### WORK TO COMPLETE
I need the number of lines in the data that contain the word "translateY", and nothing beyond it.
*** Opening of RECORDS FOR THE TASK ***
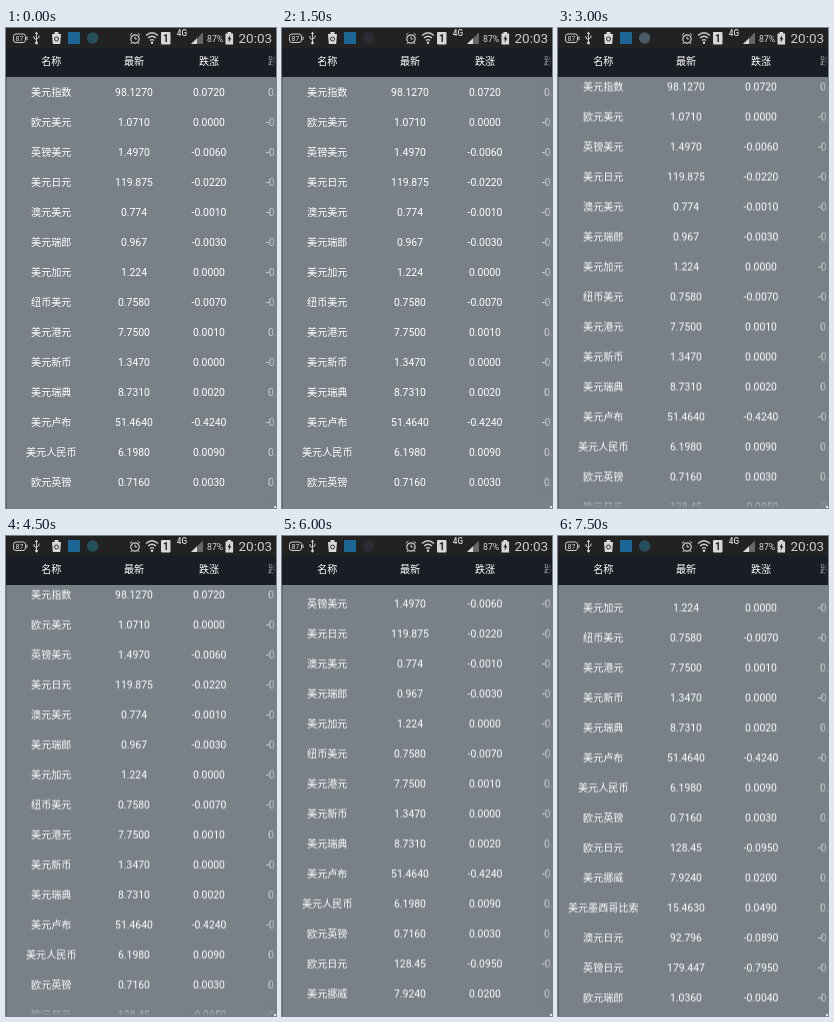
These frames come from a looping animation (270x480 px, 8 s). An HTML page:

```html
<!DOCTYPE html>
<html lang="zh-CN">
<head>
<meta charset="utf-8">
<title>外汇行情</title>
<style>
  html, body { margin: 0; width: 100%; height: 100%; overflow: hidden; background: #222; }
  #stage {
    position: relative; width: 270px; height: 480px; overflow: hidden; color: #fff;
    font: 10.4px Roboto, "Noto Sans CJK SC", "Noto Sans CJK", sans-serif;
  }
  #status { position: absolute; left: 0; top: 0; }
  #head, #view { position: absolute; left: 0; width: 270px; overflow: hidden; }
  #head { top: 20px; height: 29px; background: #191d24; }
  #head .row { height: 28px; line-height: 28px; }
  #view { top: 49px; height: 431px; background: #798087; box-shadow: inset 1px 0 #62686f; }
  .row { position: relative; height: 30px; line-height: 30px; white-space: nowrap; }
  .row span { position: absolute; top: 0; text-align: center; }
  .row :nth-child(1) { left: 0; width: 90.5px; font-size: 10.1px; }
  .row :nth-child(2) { left: 91px; width: 74px; }
  .row :nth-child(3) { left: 165px; width: 76px; }
  .row :nth-child(4) { left: 262px; }
  .row .neg:nth-child(4) { left: 260px; }
  #head span { font-size: 10.1px; }
  .fade { position: absolute; right: 0; bottom: 0; }
  .side { width: 11px; height: 100%; }
  .foot { width: 269px; height: 10px; background: linear-gradient(#79808700, #798087); }
  #head .side { background: linear-gradient(90deg, #191d2400, #191d24); }
  #view .side { background: linear-gradient(90deg, #79808700, #798087c0); }
  .corner { width: 2px; height: 2px; background: #e8e8e8; }

  #list { animation: scroll 8s step-end infinite; }
  @keyframes scroll {
    0% { transform: translateY(.5px); }
    37.5% { transform: translateY(-5px); }
    75% { transform: translateY(-56px); }
    93.75%, 100% { transform: translateY(-172px); }
  }
  #badge { animation: tint 8s step-end infinite; }
  @keyframes tint {
    0%, 56.25%, 93.75%, 100% { fill: #24505c; }
    18.75%, 75% { fill: #2b2c36; }
    37.5% { fill: #4a5a66; }
  }
</style>
</head>
<body>
<div id="stage">
  <svg id="status" width="270" height="20" fill="#d8d8d8" font-family="Roboto, sans-serif">
    <rect width="270" height="20" fill="#222"/>
    <g fill="none" stroke="#ccc">
      <rect x="7.5" y="6" width="12" height="8.5" rx="2.5"/>
      <path d="M21 8.5v3.5"/>
      <path d="M30.5 5v10M28 8v2.2l2.5 1.6M33 7.5v2l-2.5 1.6"/>
      <circle cx="129" cy="11" r="4.2" stroke-width="1.2"/>
      <path d="M129 8.5V11h2.2M123.9 7.4l2.4-2.4M134.1 7.4L131.7 5M126 14.5l-1.2 1.5M132 14.5l1.2 1.5"/>
      <path d="M140 7.5q6-5.4 12 0M142 10q4-3.5 8 0M144 12.4q2-1.7 4 0" stroke-width="1.3"/>
    </g>
    <text x="13.5" y="12.9" font-size="7" text-anchor="middle">87</text>
    <path d="M30.5 3.6l1.6 2.4h-3.2z"/>
    <circle cx="30.5" cy="15" r="1.4"/>
    <path d="M46 6h9l-.8 10h-7.4zM48.5 4h4v2h-4z"/>
    <circle cx="50.5" cy="11" r="2" fill="none" stroke="#333"/>
    <rect x="62" y="4" width="12" height="12" fill="#1d6796"/>
    <circle id="badge" cx="86.6" cy="10" r="5.7"/>
    <circle cx="146" cy="14.8" r="1.2"/>
    <rect x="155" y="4" width="9.5" height="12.5" rx="1"/>
    <text x="159.8" y="14" font-size="10" font-weight="700" text-anchor="middle" fill="#222">1</text>
    <text x="170.8" y="8" font-size="8.2" font-weight="500">4G</text>
    <path d="M185 16L197 4.5V16z" fill="#666"/>
    <path d="M185 16l6-5.8V16z"/>
    <text x="201" y="13.6" font-size="8.7">87%</text>
    <path d="M221.5 4h3.6v1.5h2V16.5h-7.6V5.5h2z"/>
    <path d="M224.2 7l-2.8 4.2h1.7l-.7 3.6 3-4.6h-1.7z" fill="#222"/>
    <text x="232.5" y="14.8" font-size="13.5" fill="#ccc">20:03</text>
  </svg>
  <div id="head">
    <div class="row"><span>名称</span><span>最新</span><span>跌涨</span><span>跌幅</span></div>
    <div class="fade side"></div>
  </div>
  <div id="view">
    <div id="list"></div>
    <div class="fade side"></div>
    <div class="fade foot"></div>
    <div class="fade corner"></div>
  </div>
</div>
<script>
  const quotes = `美元指数 98.1270 0.0720
欧元美元 1.0710 0.0000
英镑美元 1.4970 -0.0060
美元日元 119.875 -0.0220
澳元美元 0.774 -0.0010
美元瑞郎 0.967 -0.0030
美元加元 1.224 0.0000
纽币美元 0.7580 -0.0070
美元港元 7.7500 0.0010
美元新币 1.3470 0.0000
美元瑞典 8.7310 0.0020
美元卢布 51.4640 -0.4240
美元人民币 6.1980 0.0090
欧元英镑 0.7160 0.0030
欧元日元 128.45 -0.0950
美元挪威 7.9240 0.0200
美元墨西哥比索 15.4630 0.0490
澳元日元 92.796 -0.0890
英镑日元 179.447 -0.7950
欧元瑞郎 1.0360 -0.0040`;

  const row = line => {
    const [name, price, change] = line.split(" ");
    const up = change > 0;
    return `<div class="row"><span>${name}</span><span>${price}</span><span>${change}</span>` +
      `<span class="${up ? "pos" : "neg"}">${up ? "0.0%" : "-0.0%"}</span></div>`;
  };
  document.getElementById("list").innerHTML = quotes.split("\n").map(row).join("");
</script>
</body>
</html>
```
*** Close of RECORDS FOR THE TASK ***
### SOLVED PROBLEM
4